    Piecemakers say anti-government crusade begins right here in Costa Mesa. Fire Department tries to enforce city codes.

    They work with their hands the way Jesus did.

    The men tile floors and construct buildings. The women sew and teach. Their craft store on Adams is a thriving $3 million enterprise with clients as far away as China.

    But the Piecemakers are not just about needlepoint and knitting doilies -- they're about revolution.

    Right here in Costa Mesa.

    "I feel God wants Costa Mesa as the city to turn the country back to Him," said Marie Kolasinski, 76, head of the 30-member group living in the Mesa Verde neighborhood.

    Kolasinski, who alternately rants about the government and extends invitations to tea, said God called the Piecemakers to expose the imposters of the country and bring America back under His ruling.

    Change will be brought about by defiance of laws.

    "The laws and codes and all the crap man has invented are more harmful to God than anything," she said.

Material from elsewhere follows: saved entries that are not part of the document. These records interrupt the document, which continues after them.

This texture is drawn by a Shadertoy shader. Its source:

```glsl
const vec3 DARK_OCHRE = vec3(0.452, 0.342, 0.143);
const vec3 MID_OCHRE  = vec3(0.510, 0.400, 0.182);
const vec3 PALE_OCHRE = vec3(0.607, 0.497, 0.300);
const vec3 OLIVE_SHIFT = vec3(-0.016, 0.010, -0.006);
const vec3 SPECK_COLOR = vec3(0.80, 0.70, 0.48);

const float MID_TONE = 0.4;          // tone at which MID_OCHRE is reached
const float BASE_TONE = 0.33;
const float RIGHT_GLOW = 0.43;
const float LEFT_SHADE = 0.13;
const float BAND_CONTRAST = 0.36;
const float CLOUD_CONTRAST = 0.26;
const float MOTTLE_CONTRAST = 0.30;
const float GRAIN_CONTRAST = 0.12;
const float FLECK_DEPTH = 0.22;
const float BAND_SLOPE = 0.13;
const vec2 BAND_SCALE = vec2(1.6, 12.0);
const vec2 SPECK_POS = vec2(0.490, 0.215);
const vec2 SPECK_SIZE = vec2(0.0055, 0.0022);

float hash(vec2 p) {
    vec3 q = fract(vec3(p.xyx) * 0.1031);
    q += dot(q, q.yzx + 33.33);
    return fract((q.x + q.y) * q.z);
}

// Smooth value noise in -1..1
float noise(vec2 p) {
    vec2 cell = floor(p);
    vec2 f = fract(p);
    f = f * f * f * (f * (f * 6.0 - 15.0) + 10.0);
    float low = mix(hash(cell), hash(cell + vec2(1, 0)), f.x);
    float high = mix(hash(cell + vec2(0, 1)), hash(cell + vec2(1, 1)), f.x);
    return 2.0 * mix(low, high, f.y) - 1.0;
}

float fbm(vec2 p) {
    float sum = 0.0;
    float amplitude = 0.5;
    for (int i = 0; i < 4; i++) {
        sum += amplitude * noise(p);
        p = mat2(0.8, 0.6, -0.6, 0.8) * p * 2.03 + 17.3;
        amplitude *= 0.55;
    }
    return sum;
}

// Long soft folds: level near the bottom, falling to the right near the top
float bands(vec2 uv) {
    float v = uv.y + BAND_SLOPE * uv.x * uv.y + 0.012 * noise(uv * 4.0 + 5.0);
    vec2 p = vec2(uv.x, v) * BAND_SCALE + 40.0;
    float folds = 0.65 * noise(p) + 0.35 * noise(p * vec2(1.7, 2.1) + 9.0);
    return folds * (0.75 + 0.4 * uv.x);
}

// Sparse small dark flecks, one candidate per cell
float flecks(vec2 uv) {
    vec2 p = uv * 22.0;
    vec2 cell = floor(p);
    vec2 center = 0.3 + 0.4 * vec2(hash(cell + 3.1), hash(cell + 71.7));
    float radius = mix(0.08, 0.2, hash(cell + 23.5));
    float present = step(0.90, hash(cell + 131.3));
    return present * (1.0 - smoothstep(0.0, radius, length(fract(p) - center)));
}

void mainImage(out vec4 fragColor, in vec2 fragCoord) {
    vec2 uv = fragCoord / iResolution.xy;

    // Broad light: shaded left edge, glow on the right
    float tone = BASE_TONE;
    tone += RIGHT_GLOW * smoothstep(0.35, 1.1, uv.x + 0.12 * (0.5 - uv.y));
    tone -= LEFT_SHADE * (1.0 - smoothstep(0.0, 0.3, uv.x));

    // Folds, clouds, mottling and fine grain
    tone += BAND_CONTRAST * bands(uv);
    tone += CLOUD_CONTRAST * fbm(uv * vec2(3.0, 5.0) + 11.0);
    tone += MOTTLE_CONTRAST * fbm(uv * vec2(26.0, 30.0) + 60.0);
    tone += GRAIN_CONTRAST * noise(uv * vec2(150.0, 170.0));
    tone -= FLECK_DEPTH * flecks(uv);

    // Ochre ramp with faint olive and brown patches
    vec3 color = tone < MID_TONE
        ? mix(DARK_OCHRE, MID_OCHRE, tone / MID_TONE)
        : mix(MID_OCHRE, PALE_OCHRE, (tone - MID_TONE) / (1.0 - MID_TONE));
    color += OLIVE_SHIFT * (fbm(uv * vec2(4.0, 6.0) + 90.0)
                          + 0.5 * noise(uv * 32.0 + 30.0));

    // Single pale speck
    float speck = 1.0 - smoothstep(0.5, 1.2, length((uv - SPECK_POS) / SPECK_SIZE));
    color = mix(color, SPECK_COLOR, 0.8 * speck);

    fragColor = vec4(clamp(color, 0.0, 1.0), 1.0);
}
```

    The group has a history of clashing with city and county officials. Last week, the Costa Mesa Fire Department had to get a court order to inspect the Piecemakers' warehouse on Logan Avenue.

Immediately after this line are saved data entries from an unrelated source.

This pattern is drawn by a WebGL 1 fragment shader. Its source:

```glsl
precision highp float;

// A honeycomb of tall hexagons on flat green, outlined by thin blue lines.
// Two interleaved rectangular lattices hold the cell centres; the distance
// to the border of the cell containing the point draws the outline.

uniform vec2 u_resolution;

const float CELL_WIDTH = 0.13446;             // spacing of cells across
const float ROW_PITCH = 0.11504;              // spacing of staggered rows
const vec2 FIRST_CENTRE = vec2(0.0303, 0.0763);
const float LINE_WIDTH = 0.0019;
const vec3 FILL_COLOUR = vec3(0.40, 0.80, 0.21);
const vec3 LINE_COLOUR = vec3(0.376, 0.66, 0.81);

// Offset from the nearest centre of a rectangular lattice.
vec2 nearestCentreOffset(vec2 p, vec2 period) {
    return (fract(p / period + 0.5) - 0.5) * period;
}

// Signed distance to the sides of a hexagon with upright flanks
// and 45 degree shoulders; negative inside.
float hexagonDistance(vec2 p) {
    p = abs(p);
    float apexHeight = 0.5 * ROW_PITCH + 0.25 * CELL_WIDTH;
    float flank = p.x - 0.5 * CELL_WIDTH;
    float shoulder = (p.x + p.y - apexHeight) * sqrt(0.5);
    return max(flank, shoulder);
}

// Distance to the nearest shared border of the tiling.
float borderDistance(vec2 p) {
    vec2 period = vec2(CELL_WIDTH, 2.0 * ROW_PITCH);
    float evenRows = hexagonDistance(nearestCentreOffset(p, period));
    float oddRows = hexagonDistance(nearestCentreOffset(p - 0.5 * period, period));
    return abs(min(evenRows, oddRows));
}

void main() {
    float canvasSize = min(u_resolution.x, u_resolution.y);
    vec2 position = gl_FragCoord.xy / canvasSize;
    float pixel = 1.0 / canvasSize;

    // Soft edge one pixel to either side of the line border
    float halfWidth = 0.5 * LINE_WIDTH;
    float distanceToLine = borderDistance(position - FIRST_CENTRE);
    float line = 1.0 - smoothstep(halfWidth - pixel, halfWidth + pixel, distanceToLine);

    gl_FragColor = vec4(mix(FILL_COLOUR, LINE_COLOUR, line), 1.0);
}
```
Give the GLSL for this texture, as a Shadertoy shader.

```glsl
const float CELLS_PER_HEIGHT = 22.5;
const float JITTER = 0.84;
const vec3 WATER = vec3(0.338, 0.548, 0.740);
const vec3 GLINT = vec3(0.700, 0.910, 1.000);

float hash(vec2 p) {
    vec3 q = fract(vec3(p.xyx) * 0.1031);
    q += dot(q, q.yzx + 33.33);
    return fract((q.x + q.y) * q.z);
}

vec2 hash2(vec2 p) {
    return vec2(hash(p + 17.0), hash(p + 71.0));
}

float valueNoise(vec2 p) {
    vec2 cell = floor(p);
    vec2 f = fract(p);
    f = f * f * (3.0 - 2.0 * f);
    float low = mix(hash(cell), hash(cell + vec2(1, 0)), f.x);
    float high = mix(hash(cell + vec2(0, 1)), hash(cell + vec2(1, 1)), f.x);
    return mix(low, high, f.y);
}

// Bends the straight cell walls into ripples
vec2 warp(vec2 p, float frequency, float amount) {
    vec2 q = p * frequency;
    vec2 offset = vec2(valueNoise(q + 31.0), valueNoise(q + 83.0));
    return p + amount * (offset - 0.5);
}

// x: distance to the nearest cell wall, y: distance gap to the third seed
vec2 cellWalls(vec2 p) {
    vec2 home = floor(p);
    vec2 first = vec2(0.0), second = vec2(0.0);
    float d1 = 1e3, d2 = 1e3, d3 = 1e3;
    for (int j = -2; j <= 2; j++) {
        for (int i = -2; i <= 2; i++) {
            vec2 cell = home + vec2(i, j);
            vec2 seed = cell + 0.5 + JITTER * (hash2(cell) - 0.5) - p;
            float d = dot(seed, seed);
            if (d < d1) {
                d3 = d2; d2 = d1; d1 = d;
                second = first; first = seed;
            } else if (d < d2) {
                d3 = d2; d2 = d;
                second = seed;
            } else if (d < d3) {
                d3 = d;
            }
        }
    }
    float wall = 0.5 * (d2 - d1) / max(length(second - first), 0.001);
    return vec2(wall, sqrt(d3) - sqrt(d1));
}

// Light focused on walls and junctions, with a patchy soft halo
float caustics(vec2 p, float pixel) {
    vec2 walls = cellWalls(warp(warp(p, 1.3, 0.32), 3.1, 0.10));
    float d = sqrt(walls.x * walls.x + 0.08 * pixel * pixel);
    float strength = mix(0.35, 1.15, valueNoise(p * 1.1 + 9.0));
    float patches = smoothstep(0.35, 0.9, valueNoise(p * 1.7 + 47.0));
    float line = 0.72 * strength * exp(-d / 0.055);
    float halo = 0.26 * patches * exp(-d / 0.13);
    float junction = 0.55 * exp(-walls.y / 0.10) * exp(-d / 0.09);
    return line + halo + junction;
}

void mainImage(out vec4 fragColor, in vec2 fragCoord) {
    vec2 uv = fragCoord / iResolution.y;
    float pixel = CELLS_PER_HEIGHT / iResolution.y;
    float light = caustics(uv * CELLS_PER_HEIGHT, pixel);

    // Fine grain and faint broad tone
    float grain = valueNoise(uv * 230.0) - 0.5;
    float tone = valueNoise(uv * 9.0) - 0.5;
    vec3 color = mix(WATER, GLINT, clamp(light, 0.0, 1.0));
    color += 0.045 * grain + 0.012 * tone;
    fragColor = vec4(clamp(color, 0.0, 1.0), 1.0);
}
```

    Fire Marshal Tom Macduff and city code inspectors searched the warehouse with backup from Costa Mesa police officers.

    "I took some verbal abuse the whole time I was doing the inspection." Macduff said.

    A list of misdemeanor violations -- from un-permitted construction work to hazardous electrical wiring -- will be forwarded to the group. The warehouse will be subject to another inspection down the road to make sure it complies with building regulations.

    "It's not going to blow over," Macduff said.

    He's right.

    Kolasinski said firefighters have harassed the Piecemakers for years using their position to assert authority over God-loving people. Group members say they will not comply with a list of expensive repairs and have plans to go a step further.

    "We're not going to back down from Macduff," Kolasinski said, "Under my Constitution and the God I serve he had no right to set foot on our property with those policemen. We're going to sue Macduff for infringing on our constitutional rights."

    But the Piecemakers' wrath toward Macduff could be substituted for any government official.

    After inspectors said they needed a permit to operate a candy counter in 1995, the group wrote a profanity-laced letter to the county Health Department with made vague references to the Oklahoma bombing.

    Kolasinski contends her group is not dangerous, but she believes in the right to bear arms.

    She said she never threatened the Health Department or Macduff, but sees revolt as the only way to restore the country to God's command.

    "I'm willing to lose my life to get the country back under the U.S. Constitution and God," the mother of four said, crying.